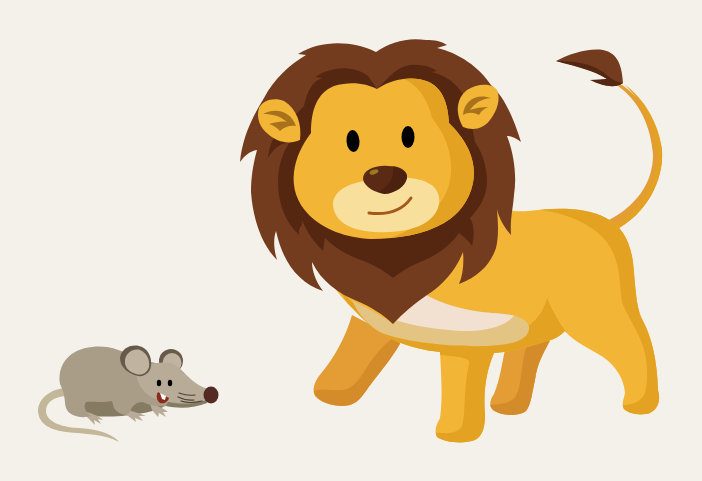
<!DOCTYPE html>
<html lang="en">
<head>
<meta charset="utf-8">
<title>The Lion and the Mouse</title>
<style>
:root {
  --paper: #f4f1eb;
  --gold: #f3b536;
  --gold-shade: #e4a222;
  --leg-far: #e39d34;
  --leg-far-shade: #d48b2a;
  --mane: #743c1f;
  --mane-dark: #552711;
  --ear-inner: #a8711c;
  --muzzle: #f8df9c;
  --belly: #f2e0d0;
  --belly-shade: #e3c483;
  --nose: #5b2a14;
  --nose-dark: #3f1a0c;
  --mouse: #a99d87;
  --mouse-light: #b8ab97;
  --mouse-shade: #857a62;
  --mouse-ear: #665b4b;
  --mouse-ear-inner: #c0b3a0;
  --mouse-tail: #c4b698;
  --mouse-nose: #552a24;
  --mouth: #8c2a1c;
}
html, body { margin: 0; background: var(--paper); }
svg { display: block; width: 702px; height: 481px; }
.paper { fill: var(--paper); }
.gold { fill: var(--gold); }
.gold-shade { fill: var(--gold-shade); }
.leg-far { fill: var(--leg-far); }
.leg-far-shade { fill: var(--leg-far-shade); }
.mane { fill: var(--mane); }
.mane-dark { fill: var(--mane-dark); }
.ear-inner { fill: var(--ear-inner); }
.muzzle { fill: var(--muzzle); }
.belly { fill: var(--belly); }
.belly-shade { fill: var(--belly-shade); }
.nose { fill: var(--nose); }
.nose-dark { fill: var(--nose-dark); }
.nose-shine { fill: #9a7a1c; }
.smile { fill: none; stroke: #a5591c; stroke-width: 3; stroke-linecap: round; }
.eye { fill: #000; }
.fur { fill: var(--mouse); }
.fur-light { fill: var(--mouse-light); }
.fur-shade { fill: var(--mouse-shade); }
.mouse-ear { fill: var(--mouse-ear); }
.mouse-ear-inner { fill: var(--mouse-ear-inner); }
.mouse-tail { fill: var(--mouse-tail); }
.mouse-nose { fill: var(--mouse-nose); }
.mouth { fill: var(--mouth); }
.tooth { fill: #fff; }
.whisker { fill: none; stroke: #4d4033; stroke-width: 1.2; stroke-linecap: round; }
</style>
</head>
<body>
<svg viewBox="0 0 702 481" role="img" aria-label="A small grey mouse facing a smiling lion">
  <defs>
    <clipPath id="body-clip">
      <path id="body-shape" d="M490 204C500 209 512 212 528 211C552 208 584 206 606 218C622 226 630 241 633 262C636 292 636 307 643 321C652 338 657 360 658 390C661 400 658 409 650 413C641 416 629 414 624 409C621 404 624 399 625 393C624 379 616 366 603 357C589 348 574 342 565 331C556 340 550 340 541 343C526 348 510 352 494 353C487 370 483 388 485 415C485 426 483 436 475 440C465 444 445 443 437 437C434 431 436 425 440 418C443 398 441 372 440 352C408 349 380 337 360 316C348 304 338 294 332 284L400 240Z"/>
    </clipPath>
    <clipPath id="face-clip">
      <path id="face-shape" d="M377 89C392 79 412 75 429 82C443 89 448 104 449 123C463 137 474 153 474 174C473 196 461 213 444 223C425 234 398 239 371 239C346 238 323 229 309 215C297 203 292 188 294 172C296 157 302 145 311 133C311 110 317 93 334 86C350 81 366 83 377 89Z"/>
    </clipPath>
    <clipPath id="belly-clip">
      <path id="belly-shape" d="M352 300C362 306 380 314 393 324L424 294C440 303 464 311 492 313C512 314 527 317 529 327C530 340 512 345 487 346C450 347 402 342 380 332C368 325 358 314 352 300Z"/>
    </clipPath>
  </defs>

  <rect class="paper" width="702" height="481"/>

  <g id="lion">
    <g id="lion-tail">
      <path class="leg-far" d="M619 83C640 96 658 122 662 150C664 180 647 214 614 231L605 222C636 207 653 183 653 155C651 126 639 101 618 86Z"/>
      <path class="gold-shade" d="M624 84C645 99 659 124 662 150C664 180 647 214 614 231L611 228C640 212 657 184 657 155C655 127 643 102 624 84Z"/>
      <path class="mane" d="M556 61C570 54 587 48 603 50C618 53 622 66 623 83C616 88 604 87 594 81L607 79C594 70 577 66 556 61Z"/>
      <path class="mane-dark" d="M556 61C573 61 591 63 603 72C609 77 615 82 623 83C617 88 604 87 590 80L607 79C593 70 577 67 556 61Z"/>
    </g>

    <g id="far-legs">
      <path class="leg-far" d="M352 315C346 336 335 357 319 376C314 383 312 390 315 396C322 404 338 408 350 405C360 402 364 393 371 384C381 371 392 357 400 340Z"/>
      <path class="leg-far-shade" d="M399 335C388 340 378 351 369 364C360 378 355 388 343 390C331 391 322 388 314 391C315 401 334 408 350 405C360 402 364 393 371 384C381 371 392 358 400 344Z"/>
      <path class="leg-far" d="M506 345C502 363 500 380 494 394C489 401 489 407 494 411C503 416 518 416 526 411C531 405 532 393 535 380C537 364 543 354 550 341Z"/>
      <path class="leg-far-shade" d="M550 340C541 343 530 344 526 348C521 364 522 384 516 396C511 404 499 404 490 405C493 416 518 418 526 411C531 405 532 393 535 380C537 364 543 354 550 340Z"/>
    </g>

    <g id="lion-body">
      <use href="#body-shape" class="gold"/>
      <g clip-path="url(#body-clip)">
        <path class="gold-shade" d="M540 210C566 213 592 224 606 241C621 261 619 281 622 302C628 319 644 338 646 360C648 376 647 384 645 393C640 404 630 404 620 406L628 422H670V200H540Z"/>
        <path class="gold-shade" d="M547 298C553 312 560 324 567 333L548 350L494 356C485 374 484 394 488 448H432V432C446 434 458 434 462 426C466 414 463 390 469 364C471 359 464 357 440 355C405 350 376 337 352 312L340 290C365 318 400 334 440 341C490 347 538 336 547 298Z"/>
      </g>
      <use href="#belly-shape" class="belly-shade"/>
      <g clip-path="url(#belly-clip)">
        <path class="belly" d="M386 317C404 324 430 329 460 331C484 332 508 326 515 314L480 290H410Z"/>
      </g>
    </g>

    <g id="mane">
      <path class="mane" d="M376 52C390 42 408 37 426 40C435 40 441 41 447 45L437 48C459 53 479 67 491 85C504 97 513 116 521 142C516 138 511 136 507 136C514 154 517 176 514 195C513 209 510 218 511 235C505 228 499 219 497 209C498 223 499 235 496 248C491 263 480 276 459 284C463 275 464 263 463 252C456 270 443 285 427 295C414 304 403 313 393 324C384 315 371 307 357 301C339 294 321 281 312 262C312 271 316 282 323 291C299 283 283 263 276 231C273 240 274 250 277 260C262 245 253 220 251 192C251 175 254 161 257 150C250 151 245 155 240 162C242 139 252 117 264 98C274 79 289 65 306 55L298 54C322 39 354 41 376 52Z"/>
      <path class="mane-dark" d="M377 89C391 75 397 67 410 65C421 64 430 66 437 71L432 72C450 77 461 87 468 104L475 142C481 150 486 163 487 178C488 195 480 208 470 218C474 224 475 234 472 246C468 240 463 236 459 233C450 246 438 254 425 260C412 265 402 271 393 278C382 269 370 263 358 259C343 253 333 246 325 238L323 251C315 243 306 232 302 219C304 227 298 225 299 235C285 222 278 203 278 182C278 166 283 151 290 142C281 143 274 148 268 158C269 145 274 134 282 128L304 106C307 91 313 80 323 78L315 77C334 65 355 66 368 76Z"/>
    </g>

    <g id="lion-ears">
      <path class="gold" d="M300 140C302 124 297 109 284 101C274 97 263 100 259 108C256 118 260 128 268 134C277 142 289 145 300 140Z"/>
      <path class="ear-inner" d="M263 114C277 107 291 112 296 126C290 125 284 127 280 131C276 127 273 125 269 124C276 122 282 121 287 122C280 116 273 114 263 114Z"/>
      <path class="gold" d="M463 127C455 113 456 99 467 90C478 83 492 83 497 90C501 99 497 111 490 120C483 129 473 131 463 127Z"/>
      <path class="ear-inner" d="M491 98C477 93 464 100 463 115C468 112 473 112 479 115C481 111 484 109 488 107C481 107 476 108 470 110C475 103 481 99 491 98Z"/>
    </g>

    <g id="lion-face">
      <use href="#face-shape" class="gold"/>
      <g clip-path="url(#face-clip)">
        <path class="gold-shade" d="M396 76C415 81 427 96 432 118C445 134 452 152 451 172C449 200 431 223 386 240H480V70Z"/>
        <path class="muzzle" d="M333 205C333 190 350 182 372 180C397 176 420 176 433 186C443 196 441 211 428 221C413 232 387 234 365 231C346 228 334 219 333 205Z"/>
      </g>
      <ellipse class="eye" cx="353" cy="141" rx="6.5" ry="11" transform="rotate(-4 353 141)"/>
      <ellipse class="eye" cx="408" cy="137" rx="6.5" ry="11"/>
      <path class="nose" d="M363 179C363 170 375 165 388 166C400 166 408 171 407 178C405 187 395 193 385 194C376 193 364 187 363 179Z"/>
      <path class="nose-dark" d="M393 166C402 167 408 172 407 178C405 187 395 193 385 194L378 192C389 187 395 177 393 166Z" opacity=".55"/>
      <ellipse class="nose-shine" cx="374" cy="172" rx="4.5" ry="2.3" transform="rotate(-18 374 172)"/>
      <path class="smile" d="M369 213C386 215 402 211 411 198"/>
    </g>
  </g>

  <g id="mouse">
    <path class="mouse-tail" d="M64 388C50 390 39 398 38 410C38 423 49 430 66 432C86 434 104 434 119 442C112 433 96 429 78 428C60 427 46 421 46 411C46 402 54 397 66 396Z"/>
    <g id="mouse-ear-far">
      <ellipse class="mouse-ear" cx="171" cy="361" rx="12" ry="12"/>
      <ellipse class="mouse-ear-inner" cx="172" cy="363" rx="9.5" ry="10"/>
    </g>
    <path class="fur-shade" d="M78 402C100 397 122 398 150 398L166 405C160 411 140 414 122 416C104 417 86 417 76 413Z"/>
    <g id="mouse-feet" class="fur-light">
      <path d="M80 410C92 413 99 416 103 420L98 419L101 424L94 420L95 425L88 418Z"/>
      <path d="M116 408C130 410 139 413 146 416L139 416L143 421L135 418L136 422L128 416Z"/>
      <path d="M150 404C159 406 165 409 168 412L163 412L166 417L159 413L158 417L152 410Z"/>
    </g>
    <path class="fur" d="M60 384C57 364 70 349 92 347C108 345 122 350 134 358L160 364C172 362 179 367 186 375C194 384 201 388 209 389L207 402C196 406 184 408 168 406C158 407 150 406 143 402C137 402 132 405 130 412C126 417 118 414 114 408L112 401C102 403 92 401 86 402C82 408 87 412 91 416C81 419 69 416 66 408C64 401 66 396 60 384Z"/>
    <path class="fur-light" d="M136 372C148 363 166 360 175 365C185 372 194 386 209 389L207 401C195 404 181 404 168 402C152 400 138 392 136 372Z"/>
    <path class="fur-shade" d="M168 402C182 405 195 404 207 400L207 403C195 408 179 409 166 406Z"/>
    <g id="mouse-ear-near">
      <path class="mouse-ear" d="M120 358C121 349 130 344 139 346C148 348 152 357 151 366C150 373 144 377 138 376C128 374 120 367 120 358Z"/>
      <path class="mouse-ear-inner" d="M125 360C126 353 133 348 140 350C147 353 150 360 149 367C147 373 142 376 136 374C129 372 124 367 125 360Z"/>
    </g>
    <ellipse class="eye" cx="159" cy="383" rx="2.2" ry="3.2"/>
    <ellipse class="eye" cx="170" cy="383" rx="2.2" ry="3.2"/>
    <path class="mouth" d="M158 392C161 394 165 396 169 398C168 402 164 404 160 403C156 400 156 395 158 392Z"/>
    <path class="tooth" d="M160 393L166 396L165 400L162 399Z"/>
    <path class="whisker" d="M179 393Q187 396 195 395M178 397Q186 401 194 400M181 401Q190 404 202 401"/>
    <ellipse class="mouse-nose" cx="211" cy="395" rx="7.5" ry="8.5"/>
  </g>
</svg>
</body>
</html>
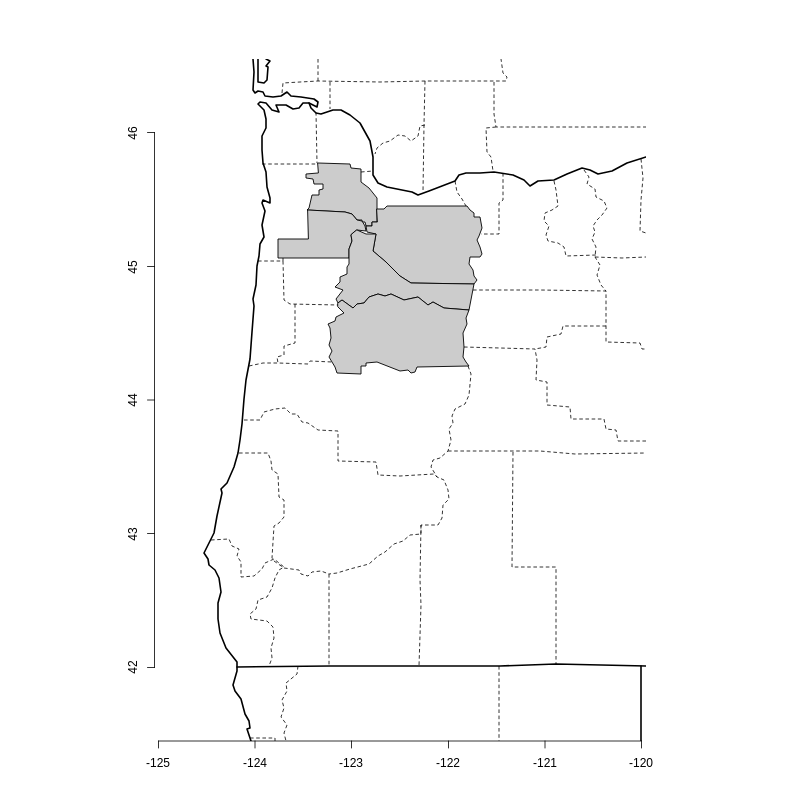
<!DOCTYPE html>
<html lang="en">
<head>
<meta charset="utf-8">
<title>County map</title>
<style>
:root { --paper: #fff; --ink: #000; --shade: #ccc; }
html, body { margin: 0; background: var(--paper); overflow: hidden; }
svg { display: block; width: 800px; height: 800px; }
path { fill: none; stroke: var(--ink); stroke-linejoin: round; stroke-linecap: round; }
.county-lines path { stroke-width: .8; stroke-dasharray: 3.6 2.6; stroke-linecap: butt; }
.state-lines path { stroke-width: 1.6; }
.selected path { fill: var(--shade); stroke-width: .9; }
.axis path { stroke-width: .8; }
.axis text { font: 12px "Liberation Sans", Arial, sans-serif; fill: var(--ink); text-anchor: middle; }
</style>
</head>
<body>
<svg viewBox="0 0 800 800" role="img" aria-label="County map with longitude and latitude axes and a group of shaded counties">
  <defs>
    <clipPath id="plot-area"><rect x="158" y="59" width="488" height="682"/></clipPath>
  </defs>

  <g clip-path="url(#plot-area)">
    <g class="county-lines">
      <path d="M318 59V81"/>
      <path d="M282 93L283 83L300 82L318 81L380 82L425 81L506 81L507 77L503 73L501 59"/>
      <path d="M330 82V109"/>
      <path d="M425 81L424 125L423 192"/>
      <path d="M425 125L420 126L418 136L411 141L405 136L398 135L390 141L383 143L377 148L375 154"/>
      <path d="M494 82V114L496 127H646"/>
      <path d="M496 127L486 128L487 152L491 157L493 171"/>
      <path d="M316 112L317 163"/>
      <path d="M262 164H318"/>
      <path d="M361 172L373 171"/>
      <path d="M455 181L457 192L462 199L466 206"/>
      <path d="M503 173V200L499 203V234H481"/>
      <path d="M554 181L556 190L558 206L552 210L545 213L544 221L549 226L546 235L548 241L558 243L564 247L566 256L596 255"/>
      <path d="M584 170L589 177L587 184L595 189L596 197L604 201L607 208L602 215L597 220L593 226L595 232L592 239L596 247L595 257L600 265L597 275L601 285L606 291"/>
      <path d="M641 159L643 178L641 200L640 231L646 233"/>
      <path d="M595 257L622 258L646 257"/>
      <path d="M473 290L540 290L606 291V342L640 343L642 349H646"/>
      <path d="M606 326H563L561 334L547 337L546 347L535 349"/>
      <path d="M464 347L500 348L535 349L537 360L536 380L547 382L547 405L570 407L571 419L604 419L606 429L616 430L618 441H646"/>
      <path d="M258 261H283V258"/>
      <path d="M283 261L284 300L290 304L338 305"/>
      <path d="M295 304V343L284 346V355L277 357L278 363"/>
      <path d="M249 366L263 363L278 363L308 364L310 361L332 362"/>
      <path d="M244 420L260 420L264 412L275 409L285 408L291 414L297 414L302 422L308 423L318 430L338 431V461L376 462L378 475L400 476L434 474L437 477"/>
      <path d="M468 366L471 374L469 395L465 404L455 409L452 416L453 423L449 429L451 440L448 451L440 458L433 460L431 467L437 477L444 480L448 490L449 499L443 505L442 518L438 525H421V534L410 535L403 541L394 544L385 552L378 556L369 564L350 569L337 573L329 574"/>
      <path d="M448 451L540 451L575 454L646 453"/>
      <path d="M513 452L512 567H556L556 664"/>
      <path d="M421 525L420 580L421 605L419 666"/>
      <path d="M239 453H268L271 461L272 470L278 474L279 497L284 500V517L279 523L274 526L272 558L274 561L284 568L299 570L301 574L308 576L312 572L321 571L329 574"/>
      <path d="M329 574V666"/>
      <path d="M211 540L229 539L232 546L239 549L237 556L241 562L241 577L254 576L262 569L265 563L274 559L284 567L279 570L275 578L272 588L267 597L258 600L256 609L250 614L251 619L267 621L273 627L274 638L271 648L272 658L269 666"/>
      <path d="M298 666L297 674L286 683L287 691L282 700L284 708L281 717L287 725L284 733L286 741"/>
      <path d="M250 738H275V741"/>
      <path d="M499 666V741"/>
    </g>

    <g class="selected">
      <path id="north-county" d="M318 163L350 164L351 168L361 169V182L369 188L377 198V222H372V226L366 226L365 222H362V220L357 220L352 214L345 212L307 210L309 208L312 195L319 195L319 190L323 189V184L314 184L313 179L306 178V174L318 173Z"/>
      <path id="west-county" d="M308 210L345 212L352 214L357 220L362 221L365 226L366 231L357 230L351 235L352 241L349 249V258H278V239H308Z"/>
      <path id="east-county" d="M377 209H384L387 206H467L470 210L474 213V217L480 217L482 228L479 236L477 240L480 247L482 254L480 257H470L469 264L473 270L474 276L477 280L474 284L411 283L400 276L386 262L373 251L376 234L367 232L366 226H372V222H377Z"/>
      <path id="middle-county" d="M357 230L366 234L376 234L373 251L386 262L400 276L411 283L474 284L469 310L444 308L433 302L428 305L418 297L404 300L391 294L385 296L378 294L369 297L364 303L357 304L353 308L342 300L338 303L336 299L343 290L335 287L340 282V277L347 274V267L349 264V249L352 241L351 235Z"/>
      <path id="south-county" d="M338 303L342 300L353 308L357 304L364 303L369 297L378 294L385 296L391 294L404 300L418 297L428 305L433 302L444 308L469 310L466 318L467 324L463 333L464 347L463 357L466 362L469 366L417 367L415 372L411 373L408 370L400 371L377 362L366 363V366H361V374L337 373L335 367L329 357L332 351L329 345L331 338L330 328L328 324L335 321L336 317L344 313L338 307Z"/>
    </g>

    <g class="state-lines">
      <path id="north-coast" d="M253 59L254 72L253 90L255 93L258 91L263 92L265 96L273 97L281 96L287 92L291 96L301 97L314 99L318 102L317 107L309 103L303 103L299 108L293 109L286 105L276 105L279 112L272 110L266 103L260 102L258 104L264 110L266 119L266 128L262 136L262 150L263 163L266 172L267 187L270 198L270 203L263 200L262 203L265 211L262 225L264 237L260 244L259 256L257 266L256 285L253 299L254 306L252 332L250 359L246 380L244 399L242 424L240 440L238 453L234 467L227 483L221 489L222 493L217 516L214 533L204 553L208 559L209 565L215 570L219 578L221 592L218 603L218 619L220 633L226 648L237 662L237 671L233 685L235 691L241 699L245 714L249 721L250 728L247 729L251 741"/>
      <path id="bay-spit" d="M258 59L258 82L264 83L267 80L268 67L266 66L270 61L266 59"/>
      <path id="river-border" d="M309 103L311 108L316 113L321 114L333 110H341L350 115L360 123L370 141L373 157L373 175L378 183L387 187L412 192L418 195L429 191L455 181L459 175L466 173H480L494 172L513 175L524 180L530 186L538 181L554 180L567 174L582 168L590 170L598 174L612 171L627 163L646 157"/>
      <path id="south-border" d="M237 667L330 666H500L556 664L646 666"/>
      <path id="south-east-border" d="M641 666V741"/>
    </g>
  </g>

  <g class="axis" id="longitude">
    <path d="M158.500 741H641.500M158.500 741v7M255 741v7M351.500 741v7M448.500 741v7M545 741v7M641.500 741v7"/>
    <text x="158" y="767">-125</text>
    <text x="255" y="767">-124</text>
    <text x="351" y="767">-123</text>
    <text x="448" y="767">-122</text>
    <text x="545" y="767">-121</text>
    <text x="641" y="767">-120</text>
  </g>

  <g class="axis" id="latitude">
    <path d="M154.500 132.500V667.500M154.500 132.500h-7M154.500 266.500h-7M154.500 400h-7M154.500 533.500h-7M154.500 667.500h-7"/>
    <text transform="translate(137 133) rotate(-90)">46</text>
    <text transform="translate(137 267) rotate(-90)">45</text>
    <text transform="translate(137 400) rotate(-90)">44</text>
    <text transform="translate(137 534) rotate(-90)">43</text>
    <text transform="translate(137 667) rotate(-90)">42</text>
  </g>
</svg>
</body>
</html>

= = = = =

§ **What you will do**
Among the entries above, determine how many lines hold the string "display" and report that number alone.

§ **Solved exercise**
2